TO DO ::
Take the listing below and print exactly the lines starting at the line containing "its label */" and ending at the line containing "stroke-dasharray: 2.6 6.1;", both ends included, and no others.

### EXCERPTED RECORDS

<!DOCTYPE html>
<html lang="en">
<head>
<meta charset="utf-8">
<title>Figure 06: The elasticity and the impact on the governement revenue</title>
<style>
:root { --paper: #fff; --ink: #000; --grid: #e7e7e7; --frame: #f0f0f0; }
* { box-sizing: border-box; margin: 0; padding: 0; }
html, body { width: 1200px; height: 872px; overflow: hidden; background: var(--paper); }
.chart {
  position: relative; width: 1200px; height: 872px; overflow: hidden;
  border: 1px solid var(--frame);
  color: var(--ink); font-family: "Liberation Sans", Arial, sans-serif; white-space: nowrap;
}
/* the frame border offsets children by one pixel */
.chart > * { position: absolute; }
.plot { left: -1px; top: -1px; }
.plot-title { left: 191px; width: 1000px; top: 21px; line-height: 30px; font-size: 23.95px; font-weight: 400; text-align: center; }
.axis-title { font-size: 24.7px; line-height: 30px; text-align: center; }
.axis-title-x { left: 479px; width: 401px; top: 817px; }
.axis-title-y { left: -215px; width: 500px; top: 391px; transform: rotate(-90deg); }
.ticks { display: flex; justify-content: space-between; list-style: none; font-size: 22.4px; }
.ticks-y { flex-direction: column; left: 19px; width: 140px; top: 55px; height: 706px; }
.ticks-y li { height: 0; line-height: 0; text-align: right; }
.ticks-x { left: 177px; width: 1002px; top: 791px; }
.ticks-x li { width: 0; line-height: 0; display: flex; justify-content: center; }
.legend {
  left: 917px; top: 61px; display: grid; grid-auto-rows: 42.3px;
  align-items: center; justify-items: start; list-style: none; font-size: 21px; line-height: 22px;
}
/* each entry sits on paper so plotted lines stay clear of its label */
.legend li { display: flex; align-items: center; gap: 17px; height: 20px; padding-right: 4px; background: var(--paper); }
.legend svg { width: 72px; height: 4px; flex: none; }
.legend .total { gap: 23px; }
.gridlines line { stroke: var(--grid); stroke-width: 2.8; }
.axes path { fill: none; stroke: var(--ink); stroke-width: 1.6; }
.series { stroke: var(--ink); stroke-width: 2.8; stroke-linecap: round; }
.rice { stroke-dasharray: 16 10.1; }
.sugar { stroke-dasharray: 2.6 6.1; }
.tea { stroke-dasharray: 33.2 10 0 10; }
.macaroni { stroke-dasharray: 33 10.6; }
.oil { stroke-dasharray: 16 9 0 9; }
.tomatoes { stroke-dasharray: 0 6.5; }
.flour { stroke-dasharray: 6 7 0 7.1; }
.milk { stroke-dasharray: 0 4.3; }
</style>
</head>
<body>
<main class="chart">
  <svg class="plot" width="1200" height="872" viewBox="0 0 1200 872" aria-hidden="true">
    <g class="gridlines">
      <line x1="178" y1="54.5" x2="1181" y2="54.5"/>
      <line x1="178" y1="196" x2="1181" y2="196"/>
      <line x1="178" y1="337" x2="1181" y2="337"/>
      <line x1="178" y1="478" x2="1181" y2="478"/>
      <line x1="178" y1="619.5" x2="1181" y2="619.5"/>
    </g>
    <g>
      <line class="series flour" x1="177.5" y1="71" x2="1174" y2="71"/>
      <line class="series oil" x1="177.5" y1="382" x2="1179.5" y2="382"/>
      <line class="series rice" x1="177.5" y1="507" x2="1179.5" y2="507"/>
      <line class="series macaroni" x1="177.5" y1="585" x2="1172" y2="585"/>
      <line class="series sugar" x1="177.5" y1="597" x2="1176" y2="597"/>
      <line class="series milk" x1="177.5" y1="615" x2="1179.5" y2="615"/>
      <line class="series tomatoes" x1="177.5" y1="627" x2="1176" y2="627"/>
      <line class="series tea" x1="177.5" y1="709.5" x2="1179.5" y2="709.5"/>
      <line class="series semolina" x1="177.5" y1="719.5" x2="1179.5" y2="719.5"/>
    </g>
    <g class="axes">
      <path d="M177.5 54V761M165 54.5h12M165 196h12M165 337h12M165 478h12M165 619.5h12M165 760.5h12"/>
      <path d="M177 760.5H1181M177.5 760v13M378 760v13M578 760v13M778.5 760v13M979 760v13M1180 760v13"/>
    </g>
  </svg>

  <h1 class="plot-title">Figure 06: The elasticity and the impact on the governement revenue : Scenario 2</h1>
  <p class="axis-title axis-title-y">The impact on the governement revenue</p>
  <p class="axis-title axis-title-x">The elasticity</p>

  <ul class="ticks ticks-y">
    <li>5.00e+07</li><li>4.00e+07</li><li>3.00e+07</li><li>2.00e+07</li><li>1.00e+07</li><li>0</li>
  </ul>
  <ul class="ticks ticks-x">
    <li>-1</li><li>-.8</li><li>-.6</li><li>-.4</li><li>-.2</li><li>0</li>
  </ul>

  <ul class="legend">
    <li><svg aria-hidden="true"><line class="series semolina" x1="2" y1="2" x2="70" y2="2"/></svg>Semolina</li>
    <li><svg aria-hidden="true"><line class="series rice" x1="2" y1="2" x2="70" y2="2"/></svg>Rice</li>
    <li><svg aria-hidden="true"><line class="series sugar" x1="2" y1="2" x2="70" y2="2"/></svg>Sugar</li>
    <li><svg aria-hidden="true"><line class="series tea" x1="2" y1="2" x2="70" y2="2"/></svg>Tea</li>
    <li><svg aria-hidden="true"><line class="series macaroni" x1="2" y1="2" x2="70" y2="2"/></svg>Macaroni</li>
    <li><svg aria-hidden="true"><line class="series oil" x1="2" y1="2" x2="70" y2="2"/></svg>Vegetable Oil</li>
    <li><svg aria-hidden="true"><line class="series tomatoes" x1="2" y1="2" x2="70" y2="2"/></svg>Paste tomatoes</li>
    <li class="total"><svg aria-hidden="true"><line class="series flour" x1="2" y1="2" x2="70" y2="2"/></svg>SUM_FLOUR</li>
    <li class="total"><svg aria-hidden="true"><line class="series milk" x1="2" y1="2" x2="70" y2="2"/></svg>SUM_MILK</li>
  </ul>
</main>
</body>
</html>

######

ANSWER SPACE ::
/* each entry sits on paper so plotted lines stay clear of its label */
.legend li { display: flex; align-items: center; gap: 17px; height: 20px; padding-right: 4px; background: var(--paper); }
.legend svg { width: 72px; height: 4px; flex: none; }
.legend .total { gap: 23px; }
.gridlines line { stroke: var(--grid); stroke-width: 2.8; }
.axes path { fill: none; stroke: var(--ink); stroke-width: 1.6; }
.series { stroke: var(--ink); stroke-width: 2.8; stroke-linecap: round; }
.rice { stroke-dasharray: 16 10.1; }
.sugar { stroke-dasharray: 2.6 6.1; }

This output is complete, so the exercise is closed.